[Collected data entries]
<<<<
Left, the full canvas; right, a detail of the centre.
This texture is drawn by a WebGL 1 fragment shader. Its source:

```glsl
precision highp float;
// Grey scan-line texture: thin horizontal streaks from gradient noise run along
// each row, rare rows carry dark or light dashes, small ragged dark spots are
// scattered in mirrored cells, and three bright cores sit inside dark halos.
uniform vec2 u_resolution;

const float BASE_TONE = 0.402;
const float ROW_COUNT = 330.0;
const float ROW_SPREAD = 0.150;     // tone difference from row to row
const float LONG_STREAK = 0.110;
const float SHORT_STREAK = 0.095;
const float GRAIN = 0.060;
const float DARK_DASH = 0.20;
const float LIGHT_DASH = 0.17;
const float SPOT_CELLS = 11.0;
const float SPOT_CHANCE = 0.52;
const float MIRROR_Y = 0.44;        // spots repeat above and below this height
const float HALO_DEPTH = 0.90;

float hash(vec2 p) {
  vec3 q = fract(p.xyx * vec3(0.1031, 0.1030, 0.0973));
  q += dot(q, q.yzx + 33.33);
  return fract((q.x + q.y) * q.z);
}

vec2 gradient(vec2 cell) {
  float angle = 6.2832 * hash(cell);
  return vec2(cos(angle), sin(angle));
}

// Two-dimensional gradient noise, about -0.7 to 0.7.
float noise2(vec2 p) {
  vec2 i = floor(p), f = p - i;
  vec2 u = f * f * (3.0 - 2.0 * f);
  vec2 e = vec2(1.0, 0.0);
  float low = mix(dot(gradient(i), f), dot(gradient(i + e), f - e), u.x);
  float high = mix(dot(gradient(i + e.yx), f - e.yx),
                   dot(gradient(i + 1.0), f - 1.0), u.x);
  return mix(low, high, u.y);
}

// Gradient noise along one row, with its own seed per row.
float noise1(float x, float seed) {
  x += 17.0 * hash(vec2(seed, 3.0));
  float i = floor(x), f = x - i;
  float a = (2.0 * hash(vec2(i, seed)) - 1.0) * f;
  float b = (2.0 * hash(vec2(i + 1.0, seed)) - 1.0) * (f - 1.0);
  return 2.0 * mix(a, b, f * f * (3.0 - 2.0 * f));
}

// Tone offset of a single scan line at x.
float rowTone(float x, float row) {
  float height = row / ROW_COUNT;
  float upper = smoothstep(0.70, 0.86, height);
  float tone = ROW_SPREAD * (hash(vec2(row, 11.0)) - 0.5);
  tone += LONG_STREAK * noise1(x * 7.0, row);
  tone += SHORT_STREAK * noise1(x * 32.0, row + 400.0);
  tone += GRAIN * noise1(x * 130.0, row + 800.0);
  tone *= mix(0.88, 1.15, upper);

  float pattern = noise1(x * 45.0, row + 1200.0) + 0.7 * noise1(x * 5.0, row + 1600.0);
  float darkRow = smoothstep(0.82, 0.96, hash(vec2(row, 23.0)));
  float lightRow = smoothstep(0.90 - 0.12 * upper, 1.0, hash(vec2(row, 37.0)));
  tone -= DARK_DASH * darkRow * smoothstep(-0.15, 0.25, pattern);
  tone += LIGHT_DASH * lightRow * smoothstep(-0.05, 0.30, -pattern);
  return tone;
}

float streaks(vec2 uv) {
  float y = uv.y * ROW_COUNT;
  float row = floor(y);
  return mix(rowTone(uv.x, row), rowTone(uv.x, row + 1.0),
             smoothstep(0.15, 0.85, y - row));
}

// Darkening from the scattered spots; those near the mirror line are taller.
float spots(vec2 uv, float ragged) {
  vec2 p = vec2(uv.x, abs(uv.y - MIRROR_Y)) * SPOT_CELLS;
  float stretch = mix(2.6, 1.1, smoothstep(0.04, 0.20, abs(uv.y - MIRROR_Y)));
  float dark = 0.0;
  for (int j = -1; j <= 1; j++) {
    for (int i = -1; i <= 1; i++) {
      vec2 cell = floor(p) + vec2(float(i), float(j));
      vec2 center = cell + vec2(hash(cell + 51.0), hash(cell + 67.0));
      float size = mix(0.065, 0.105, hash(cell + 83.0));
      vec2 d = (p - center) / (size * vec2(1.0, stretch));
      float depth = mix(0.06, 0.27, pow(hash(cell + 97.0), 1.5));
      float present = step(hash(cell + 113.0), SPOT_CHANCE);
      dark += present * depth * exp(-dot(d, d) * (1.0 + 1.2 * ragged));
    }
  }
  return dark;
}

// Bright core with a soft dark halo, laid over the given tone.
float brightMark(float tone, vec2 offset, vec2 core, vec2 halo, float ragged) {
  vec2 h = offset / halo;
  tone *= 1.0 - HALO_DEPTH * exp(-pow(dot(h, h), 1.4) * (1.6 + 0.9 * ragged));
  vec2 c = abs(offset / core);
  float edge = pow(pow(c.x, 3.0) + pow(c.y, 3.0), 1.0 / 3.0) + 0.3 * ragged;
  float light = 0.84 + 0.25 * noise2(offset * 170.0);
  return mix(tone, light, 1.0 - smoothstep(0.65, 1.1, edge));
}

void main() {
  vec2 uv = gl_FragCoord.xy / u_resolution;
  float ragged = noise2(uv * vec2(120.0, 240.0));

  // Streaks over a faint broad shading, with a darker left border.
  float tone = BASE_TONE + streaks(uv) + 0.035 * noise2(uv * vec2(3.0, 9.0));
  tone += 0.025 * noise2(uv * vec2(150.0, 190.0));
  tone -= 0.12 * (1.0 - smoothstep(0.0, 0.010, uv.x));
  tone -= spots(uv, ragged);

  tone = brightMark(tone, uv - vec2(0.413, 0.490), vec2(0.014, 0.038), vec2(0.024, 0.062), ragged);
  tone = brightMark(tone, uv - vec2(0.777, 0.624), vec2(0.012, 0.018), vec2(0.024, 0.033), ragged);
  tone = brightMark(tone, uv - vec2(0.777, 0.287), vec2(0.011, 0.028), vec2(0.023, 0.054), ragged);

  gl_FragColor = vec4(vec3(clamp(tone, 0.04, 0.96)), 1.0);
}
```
>>>>
Directions for this task: Within the entries above, count the lines that include "pattern". The answer is that number alone.

Answer box: 3